(Dataset entries)
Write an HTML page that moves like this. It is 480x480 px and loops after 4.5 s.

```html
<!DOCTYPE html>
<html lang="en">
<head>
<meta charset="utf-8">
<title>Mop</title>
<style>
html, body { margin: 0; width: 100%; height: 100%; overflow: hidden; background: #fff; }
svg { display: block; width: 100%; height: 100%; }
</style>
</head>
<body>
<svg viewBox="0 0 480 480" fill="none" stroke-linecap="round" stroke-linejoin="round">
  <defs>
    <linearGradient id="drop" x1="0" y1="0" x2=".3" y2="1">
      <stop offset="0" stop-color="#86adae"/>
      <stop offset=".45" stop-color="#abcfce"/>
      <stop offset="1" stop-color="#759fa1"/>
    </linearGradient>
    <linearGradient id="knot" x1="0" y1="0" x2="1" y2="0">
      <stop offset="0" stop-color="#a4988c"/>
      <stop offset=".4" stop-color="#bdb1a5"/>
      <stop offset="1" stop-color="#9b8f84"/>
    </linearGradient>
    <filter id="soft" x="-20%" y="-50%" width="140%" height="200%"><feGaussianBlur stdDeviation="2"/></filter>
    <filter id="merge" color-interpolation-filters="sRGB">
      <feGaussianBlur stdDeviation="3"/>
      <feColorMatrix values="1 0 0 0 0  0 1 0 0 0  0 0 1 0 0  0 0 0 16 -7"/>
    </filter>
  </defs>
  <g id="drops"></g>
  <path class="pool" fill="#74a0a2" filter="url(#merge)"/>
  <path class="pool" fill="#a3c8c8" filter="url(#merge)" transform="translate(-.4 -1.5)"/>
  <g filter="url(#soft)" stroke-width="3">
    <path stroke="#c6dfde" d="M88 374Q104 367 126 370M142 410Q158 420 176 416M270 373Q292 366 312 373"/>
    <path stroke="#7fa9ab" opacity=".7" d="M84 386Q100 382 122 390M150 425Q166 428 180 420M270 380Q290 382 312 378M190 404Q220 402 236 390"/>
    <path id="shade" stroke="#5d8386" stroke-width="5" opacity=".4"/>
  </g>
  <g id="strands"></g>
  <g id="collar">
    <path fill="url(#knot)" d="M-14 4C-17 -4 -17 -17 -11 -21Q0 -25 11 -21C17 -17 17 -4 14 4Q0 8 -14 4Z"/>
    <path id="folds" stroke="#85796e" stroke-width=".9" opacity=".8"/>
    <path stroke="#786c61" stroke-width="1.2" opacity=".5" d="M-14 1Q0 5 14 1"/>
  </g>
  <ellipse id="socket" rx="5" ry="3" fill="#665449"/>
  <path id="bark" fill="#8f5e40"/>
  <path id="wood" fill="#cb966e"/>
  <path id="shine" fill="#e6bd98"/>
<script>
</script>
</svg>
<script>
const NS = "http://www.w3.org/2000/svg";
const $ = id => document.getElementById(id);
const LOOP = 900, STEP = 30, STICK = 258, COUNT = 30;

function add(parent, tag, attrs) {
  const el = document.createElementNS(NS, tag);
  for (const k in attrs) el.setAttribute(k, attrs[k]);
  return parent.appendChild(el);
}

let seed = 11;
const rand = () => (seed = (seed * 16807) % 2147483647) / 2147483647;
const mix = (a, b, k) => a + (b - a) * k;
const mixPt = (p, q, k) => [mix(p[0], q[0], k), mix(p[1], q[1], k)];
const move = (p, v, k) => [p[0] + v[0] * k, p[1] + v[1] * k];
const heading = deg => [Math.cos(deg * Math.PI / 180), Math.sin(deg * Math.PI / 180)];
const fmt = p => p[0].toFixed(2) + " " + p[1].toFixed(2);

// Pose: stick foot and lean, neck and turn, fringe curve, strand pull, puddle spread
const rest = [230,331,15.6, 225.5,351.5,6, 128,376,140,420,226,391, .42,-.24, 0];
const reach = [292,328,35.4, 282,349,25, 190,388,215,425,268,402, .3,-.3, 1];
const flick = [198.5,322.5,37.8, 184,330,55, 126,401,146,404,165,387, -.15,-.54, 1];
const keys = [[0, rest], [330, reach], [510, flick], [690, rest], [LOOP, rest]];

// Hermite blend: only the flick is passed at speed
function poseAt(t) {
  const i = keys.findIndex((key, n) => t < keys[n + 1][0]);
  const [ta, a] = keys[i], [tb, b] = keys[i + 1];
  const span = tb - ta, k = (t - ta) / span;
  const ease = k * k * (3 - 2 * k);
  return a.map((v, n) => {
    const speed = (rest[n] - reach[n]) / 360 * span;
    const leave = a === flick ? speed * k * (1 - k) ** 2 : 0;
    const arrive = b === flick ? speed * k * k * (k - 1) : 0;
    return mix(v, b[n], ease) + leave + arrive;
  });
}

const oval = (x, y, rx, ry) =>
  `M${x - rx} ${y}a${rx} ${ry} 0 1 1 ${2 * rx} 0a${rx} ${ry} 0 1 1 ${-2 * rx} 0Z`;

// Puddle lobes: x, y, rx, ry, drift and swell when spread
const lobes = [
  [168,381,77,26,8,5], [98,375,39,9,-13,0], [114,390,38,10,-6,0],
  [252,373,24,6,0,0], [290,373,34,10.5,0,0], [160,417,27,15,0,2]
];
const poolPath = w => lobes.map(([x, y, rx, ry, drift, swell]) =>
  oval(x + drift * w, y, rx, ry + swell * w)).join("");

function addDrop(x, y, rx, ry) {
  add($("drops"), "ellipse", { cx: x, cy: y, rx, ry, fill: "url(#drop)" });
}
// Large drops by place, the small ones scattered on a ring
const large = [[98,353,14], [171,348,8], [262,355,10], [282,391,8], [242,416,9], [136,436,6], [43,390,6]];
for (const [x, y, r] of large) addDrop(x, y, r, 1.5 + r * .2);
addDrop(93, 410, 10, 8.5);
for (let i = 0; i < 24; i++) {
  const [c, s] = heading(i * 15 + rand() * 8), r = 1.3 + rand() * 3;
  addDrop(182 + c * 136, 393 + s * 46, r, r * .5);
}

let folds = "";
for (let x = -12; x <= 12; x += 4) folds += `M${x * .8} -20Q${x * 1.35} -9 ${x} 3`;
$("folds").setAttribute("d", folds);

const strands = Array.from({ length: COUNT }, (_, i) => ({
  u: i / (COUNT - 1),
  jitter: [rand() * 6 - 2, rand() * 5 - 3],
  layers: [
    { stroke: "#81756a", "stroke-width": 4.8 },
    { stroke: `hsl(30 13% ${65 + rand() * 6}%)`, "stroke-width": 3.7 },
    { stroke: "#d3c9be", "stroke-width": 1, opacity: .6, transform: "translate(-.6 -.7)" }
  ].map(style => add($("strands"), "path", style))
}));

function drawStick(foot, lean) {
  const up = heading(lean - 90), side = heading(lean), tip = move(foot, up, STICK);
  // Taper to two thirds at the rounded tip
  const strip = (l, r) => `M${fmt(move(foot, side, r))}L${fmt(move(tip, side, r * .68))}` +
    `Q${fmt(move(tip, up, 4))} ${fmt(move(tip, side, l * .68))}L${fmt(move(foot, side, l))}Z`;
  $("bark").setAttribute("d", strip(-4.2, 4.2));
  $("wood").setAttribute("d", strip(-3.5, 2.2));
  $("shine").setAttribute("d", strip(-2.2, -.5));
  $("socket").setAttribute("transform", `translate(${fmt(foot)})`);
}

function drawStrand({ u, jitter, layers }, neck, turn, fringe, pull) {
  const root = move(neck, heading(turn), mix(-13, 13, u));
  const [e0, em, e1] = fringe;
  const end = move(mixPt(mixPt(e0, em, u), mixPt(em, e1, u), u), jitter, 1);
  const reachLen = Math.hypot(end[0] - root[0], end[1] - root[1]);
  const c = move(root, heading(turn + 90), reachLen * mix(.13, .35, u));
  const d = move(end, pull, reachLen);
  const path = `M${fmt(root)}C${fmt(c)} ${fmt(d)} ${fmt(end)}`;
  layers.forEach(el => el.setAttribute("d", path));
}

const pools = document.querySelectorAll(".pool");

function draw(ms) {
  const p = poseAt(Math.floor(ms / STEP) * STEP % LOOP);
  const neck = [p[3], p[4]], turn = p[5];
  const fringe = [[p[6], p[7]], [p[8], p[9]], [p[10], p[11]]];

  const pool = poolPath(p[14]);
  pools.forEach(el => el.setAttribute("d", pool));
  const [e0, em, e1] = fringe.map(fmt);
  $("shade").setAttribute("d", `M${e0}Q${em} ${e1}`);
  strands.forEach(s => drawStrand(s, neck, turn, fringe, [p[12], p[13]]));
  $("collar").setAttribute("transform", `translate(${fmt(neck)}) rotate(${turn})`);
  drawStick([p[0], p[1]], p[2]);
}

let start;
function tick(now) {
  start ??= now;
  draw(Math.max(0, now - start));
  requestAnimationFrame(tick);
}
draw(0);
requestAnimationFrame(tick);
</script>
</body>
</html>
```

What you should do -
Above are several records. Count the lines among them that contain "function" and give only the total.

Solution to this problem -
7